Bridget Pals, a fourth-year student in physics and economics from Wilmette, Ill., joined the program in the hopes of seeing how the green technology economy is developing in China. “We need alternative methods for power, and there are people in China who are approaching this problem on a huge scale,” she said.
For a research project related to the topic, Pals investigated biomass energy as a potential source of cleaner power in the United States. She looked at how the 39 million tons of excess crop residue generated in the United States every year could power millions of rural households. “This work is still preliminary, but working with green technology is something that I’d love to continue,” she said.
Caroline Bye, a second-year student studying public policy in the College, spent much of her time in China talking with factory workers who build electric cars. She wrote a sociological study on the themes she observed after asking them about their ambitions and their sense of happiness or fulfillment. “The people I met said that they were very content with living in China, and content with their jobs,” she said. Many said they had no interest in traveling outside of China, for example.
Bye said working on her project, titled “Social Themes in Daily and Business Life in China,” gave her a starting point for understating China’s international actions with more context of the people and culture.
“I hope more students study in China, because the people and the economy are a vital part of our global system,” she said.
Other student research projects focused on topics as diverse as the international electric vehicle market, Chinese investment in Africa, and how green technologies are adopted in democratic and autocratic states. They were printed on posters that were displayed around the Ida Noyes Cloister Club.
Ni visited each poster and talked with the students about their research and their impressions of the fellowship. He also asked the students for their feedback on how to make the program more meaningful and effective in the future.
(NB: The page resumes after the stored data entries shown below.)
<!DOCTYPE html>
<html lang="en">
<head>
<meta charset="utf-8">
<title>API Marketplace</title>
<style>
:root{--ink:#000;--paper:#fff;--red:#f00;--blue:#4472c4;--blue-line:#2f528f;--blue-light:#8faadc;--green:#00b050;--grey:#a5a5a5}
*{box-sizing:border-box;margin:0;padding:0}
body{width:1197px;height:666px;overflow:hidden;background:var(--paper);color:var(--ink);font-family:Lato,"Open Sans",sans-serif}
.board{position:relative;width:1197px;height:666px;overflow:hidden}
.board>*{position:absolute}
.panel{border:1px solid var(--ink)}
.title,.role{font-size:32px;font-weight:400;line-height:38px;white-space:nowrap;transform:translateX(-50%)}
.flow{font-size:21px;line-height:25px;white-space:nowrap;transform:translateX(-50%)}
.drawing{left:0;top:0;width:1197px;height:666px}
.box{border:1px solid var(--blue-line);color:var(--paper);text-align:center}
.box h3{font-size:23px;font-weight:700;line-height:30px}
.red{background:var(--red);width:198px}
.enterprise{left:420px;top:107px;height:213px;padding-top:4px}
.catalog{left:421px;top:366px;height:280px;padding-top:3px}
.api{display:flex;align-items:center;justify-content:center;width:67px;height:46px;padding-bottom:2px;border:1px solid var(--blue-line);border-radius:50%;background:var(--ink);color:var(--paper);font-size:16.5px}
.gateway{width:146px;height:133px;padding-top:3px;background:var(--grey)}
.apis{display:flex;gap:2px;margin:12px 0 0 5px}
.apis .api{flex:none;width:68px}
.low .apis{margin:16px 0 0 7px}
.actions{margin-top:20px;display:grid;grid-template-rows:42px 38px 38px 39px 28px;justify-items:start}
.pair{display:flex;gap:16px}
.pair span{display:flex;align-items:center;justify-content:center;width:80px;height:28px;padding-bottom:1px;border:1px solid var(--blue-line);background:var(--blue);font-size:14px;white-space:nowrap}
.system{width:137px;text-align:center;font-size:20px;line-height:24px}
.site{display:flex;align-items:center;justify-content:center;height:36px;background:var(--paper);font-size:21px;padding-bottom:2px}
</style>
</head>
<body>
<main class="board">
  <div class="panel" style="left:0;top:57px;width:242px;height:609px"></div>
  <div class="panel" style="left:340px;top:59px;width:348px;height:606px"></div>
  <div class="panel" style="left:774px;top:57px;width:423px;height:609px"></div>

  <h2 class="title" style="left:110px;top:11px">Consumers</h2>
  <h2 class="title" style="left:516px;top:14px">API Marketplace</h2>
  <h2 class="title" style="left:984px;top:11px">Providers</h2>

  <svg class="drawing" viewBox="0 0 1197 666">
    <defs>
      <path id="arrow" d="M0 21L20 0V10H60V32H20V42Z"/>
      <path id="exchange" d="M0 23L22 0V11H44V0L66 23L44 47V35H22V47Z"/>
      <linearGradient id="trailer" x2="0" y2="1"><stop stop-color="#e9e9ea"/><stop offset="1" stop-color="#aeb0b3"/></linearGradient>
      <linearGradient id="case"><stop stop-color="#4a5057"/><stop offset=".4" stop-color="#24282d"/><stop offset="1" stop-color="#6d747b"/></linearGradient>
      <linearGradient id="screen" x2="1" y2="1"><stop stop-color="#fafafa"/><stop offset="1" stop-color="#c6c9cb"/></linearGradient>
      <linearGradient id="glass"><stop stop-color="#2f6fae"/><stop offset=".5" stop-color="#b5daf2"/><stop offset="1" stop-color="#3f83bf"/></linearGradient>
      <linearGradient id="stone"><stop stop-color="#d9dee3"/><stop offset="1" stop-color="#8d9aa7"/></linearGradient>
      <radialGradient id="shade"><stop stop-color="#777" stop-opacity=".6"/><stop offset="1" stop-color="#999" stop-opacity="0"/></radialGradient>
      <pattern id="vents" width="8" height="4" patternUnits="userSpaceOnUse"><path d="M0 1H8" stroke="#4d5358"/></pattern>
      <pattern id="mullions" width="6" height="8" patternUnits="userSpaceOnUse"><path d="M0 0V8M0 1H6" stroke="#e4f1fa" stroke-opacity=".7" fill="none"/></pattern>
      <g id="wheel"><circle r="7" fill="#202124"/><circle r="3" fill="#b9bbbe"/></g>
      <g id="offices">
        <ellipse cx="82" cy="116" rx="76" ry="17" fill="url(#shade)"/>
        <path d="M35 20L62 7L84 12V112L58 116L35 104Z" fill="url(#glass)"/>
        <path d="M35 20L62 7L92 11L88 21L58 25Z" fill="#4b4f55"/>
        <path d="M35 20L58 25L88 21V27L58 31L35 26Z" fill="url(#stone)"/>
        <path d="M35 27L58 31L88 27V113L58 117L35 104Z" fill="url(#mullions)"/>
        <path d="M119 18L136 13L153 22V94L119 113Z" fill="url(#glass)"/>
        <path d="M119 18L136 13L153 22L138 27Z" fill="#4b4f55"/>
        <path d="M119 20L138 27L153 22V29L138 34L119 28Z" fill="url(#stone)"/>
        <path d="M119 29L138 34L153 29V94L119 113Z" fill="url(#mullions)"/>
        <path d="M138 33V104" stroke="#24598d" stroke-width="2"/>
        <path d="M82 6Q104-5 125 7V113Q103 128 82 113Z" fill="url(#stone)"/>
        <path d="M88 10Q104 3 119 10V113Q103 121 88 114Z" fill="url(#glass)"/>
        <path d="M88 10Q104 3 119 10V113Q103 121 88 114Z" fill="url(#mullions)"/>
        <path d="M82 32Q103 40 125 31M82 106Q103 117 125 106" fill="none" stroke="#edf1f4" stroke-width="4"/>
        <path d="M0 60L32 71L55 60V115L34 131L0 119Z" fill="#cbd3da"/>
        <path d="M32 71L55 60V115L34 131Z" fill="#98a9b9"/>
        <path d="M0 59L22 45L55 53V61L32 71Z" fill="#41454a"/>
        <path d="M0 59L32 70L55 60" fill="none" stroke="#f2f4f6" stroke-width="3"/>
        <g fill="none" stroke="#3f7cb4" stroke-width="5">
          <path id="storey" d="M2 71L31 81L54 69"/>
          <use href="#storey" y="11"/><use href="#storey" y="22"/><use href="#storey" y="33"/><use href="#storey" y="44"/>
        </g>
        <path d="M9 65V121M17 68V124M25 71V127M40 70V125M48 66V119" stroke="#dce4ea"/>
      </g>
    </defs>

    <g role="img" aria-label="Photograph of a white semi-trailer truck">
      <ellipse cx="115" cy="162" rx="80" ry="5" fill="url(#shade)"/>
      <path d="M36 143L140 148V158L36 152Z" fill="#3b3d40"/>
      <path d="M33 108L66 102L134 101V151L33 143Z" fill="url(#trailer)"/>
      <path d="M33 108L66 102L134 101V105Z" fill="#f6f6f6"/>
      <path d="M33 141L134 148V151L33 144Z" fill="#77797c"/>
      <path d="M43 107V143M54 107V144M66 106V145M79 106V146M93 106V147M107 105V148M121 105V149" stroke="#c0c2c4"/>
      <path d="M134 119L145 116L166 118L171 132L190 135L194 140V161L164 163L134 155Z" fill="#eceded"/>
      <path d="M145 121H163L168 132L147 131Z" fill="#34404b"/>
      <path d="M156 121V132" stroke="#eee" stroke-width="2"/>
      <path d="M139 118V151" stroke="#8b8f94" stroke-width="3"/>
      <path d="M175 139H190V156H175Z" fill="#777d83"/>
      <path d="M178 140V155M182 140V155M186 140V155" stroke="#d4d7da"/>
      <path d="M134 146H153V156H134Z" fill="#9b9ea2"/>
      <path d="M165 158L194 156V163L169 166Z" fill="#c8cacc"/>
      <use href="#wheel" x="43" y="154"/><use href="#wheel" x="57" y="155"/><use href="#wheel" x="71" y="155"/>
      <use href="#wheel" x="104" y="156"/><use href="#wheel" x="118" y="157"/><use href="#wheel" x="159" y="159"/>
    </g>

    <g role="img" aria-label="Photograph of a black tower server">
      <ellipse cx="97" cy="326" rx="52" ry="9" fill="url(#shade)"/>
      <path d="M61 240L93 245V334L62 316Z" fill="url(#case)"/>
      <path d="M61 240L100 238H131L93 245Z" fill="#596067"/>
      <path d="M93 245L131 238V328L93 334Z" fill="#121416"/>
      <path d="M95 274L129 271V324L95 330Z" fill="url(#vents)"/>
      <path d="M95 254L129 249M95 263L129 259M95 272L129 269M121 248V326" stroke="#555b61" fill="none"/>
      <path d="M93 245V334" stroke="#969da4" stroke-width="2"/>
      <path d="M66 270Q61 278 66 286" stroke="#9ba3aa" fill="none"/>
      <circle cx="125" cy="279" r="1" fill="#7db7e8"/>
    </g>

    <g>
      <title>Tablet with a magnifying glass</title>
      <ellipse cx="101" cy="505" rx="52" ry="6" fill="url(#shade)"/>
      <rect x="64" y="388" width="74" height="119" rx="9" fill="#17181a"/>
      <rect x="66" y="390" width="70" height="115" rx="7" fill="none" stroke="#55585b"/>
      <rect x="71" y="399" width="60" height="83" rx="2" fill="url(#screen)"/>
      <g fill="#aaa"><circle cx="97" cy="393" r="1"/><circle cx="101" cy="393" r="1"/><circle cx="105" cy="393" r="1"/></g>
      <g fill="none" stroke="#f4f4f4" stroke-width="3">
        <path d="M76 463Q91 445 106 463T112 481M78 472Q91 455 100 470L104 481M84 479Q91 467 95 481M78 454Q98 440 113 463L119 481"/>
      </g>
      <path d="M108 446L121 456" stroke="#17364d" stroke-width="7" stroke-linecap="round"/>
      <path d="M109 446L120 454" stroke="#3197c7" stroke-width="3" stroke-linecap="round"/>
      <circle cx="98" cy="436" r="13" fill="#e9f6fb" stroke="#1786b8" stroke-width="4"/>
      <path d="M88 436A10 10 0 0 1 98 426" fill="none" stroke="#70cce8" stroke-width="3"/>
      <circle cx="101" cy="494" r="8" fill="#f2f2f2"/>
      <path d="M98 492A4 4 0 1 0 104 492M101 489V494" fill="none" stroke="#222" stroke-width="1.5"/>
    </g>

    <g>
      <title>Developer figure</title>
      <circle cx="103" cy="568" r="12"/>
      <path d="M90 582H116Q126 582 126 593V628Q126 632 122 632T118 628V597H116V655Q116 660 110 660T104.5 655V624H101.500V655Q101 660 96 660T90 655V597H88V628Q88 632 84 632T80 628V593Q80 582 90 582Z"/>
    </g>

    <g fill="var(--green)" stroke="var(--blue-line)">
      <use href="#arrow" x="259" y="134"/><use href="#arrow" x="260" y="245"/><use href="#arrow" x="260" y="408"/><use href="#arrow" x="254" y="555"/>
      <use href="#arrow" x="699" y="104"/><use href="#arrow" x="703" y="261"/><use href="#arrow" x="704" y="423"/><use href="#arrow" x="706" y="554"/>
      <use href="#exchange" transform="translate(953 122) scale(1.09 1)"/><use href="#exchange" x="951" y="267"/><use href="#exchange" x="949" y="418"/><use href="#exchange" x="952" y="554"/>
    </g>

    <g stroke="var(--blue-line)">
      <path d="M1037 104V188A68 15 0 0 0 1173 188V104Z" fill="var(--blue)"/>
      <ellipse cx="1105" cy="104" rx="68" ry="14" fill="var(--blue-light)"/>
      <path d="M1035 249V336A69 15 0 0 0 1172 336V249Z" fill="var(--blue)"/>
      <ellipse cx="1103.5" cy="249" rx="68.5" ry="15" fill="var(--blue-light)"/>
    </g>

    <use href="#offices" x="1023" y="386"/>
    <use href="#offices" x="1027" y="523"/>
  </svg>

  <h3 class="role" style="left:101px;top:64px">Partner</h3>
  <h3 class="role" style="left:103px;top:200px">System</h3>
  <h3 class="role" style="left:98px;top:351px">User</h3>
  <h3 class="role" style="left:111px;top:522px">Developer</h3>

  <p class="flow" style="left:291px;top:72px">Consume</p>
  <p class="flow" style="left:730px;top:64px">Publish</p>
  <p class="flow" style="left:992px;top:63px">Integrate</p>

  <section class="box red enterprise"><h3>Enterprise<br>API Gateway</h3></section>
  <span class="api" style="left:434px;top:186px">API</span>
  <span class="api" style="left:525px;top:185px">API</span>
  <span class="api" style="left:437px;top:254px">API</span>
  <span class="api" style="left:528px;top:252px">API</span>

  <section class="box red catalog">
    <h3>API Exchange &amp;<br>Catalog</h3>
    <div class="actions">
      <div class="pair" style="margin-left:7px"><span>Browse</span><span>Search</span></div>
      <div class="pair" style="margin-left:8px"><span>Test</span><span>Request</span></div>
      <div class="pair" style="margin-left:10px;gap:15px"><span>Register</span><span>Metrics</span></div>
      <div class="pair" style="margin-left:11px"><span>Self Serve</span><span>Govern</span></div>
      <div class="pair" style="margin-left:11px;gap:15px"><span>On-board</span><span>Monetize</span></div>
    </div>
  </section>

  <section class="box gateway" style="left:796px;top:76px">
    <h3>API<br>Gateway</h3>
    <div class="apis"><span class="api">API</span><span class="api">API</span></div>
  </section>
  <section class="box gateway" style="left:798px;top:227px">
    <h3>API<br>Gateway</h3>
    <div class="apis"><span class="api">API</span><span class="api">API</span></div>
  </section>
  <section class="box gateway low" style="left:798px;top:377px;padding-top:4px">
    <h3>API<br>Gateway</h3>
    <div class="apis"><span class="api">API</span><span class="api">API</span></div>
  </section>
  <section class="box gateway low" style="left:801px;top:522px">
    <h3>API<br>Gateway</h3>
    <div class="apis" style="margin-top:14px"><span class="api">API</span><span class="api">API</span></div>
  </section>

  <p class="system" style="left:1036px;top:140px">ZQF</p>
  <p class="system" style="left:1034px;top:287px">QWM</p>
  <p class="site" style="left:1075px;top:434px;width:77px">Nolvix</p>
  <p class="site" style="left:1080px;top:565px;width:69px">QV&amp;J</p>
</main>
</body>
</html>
“You’re welcome back to China any time, under any circumstances,” he said.